START DATASET EXCERPTS
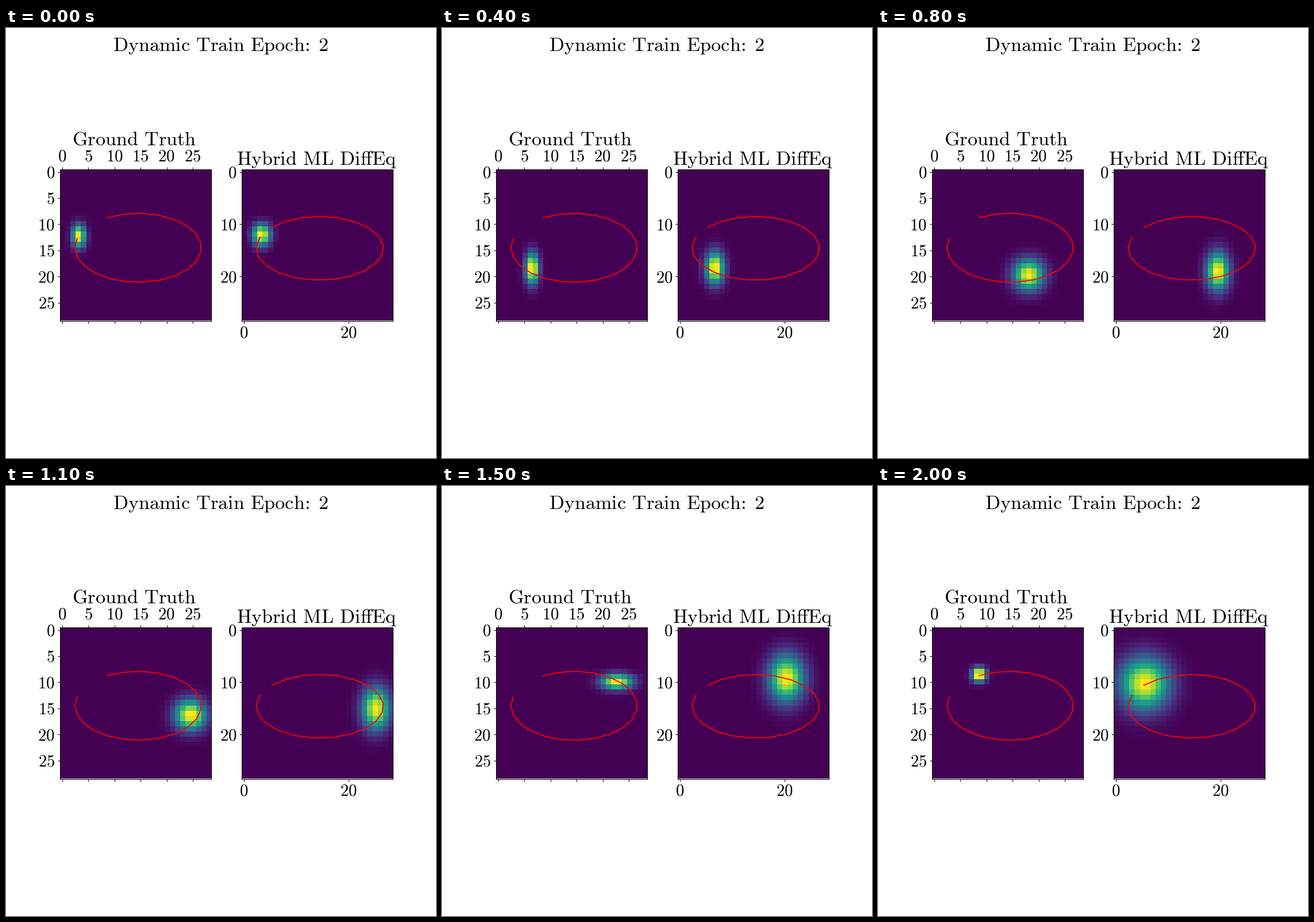
Animation, 748 px wide and 748 px high, one loop 2.1 s. Source, as a matplotlib script:

```python
import numpy as np
import matplotlib.pyplot as plt
from matplotlib.animation import FuncAnimation

plt.rcParams["mathtext.fontset"] = "cm"

SIZE, DPI, N, STEPS = 748, 100, 29, 21
SIDE, TOP = 263.5, 246
CELL = SIDE / N
TITLE, TICK = 34.2, 28.8

fig = plt.figure(figsize=(SIZE / DPI, SIZE / DPI), dpi=DPI, facecolor="white")


def label(x, y, text, px, ha="center"):
    """Roman text with its baseline at pixel (x, y)."""
    out = ""
    for word in text.split():
        if out:
            out += r"\hspace{%s}" % (0.5 if out.endswith(":}") else 0.38)
        out += r"\text{%s}" % word
    fig.text(x / SIZE, 1 - y / SIZE, f"${out}$", fontsize=px * 72 / DPI,
             ha=ha, va="baseline")


def panel(left, path, xticks, yticks, top):
    ax = fig.add_axes([left / SIZE, 1 - (TOP + SIDE) / SIZE, SIDE / SIZE, SIDE / SIZE])
    img = ax.imshow(np.zeros((N, N)), cmap="viridis", vmin=0, vmax=1,
                    interpolation="nearest")
    ax.plot(*path.T, color="red", lw=1.3)
    ax.set(xlim=(-0.5, N - 0.5), ylim=(N - 0.5, -0.5), xticks=xticks, yticks=yticks)
    ax.tick_params(top=top, labelbottom=False, labelleft=False, length=3.1, width=0.75)
    for spine in ax.spines.values():
        spine.set_linewidth(0.75)
    for t in xticks:
        label(left + (t + 0.5) * CELL - 0.5, 232 if top else 538.5, str(t), TICK)
    for t in yticks:
        label(left - 8.5, TOP + (t + 0.5) * CELL + 10, str(t), TICK, "right")
    return img


def orbit(degrees, centre, radii):
    a = np.radians(degrees)
    return np.array(centre) + np.column_stack([-np.cos(a), np.sin(a)]) * radii


def spot(centre, spread):
    """Gaussian on the pixel grid, scaled to a peak of one."""
    gx, gy = (np.exp(-0.5 * ((grid - 0.45 - 0.934 * c) / s) ** 2)
              for c, s in zip(centre, spread))
    field = np.outer(gy, gx)
    return field / field.max()


grid = np.arange(N)
step = np.arange(STEPS)
u = step / (STEPS - 1)

true_path = orbit(-15.4 + 15.73 * step, (14.5, 14.5), (12.1, 6.6))
model_path = orbit(-20.3 + 17.6 * step - 0.0325 * step**2, (14.48, 14.6), (12.19, 6.09))

# Spread depends on position on the left and grows with time on the right
true_spread = 0.86 + 1.16 / (1 + np.exp((12.7 - true_path) / 1.4))
model_spread = np.column_stack([1.15 + 2.05 * u**2, 1.4 + 1.95 * u**0.65])

label(373.5, 40.5, "Dynamic Train Epoch: 2", TITLE)
label(223.5, 203.5, "Ground Truth", TITLE)
# The registered sign's slot holds the ff ligature in Computer Modern
label(540.5, 238.5, "Hybrid ML Di\u00aeEq", TITLE)

views = [
    (panel(93.5, true_path, range(0, N, 5), range(0, N, 5), True), true_path, true_spread),
    (panel(409.7, model_path, [0, 20], [0, 10, 20], False), model_path, model_spread),
]


def update(i):
    for img, path, spread in views:
        img.set_data(spot(path[i], spread[i]))
    return [view[0] for view in views]


anim = FuncAnimation(fig, update, frames=STEPS, interval=100, repeat=True, repeat_delay=0)
plt.show()
```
END DATASET EXCERPTS
[PROBLEM REQUIREMENTS] Print the records exactly, every one. Leave out the pictures.

[RESULT OF THE TASK]
Animation, 748 px wide and 748 px high, one loop 2.1 s. Source, as a matplotlib script:

```python
import numpy as np
import matplotlib.pyplot as plt
from matplotlib.animation import FuncAnimation

plt.rcParams["mathtext.fontset"] = "cm"

SIZE, DPI, N, STEPS = 748, 100, 29, 21
SIDE, TOP = 263.5, 246
CELL = SIDE / N
TITLE, TICK = 34.2, 28.8

fig = plt.figure(figsize=(SIZE / DPI, SIZE / DPI), dpi=DPI, facecolor="white")


def label(x, y, text, px, ha="center"):
    """Roman text with its baseline at pixel (x, y)."""
    out = ""
    for word in text.split():
        if out:
            out += r"\hspace{%s}" % (0.5 if out.endswith(":}") else 0.38)
        out += r"\text{%s}" % word
    fig.text(x / SIZE, 1 - y / SIZE, f"${out}$", fontsize=px * 72 / DPI,
             ha=ha, va="baseline")


def panel(left, path, xticks, yticks, top):
    ax = fig.add_axes([left / SIZE, 1 - (TOP + SIDE) / SIZE, SIDE / SIZE, SIDE / SIZE])
    img = ax.imshow(np.zeros((N, N)), cmap="viridis", vmin=0, vmax=1,
                    interpolation="nearest")
    ax.plot(*path.T, color="red", lw=1.3)
    ax.set(xlim=(-0.5, N - 0.5), ylim=(N - 0.5, -0.5), xticks=xticks, yticks=yticks)
    ax.tick_params(top=top, labelbottom=False, labelleft=False, length=3.1, width=0.75)
    for spine in ax.spines.values():
        spine.set_linewidth(0.75)
    for t in xticks:
        label(left + (t + 0.5) * CELL - 0.5, 232 if top else 538.5, str(t), TICK)
    for t in yticks:
        label(left - 8.5, TOP + (t + 0.5) * CELL + 10, str(t), TICK, "right")
    return img


def orbit(degrees, centre, radii):
    a = np.radians(degrees)
    return np.array(centre) + np.column_stack([-np.cos(a), np.sin(a)]) * radii


def spot(centre, spread):
    """Gaussian on the pixel grid, scaled to a peak of one."""
    gx, gy = (np.exp(-0.5 * ((grid - 0.45 - 0.934 * c) / s) ** 2)
              for c, s in zip(centre, spread))
    field = np.outer(gy, gx)
    return field / field.max()


grid = np.arange(N)
step = np.arange(STEPS)
u = step / (STEPS - 1)

true_path = orbit(-15.4 + 15.73 * step, (14.5, 14.5), (12.1, 6.6))
model_path = orbit(-20.3 + 17.6 * step - 0.0325 * step**2, (14.48, 14.6), (12.19, 6.09))

# Spread depends on position on the left and grows with time on the right
true_spread = 0.86 + 1.16 / (1 + np.exp((12.7 - true_path) / 1.4))
model_spread = np.column_stack([1.15 + 2.05 * u**2, 1.4 + 1.95 * u**0.65])

label(373.5, 40.5, "Dynamic Train Epoch: 2", TITLE)
label(223.5, 203.5, "Ground Truth", TITLE)
# The registered sign's slot holds the ff ligature in Computer Modern
label(540.5, 238.5, "Hybrid ML Di\u00aeEq", TITLE)

views = [
    (panel(93.5, true_path, range(0, N, 5), range(0, N, 5), True), true_path, true_spread),
    (panel(409.7, model_path, [0, 20], [0, 10, 20], False), model_path, model_spread),
]


def update(i):
    for img, path, spread in views:
        img.set_data(spot(path[i], spread[i]))
    return [view[0] for view in views]


anim = FuncAnimation(fig, update, frames=STEPS, interval=100, repeat=True, repeat_delay=0)
plt.show()
```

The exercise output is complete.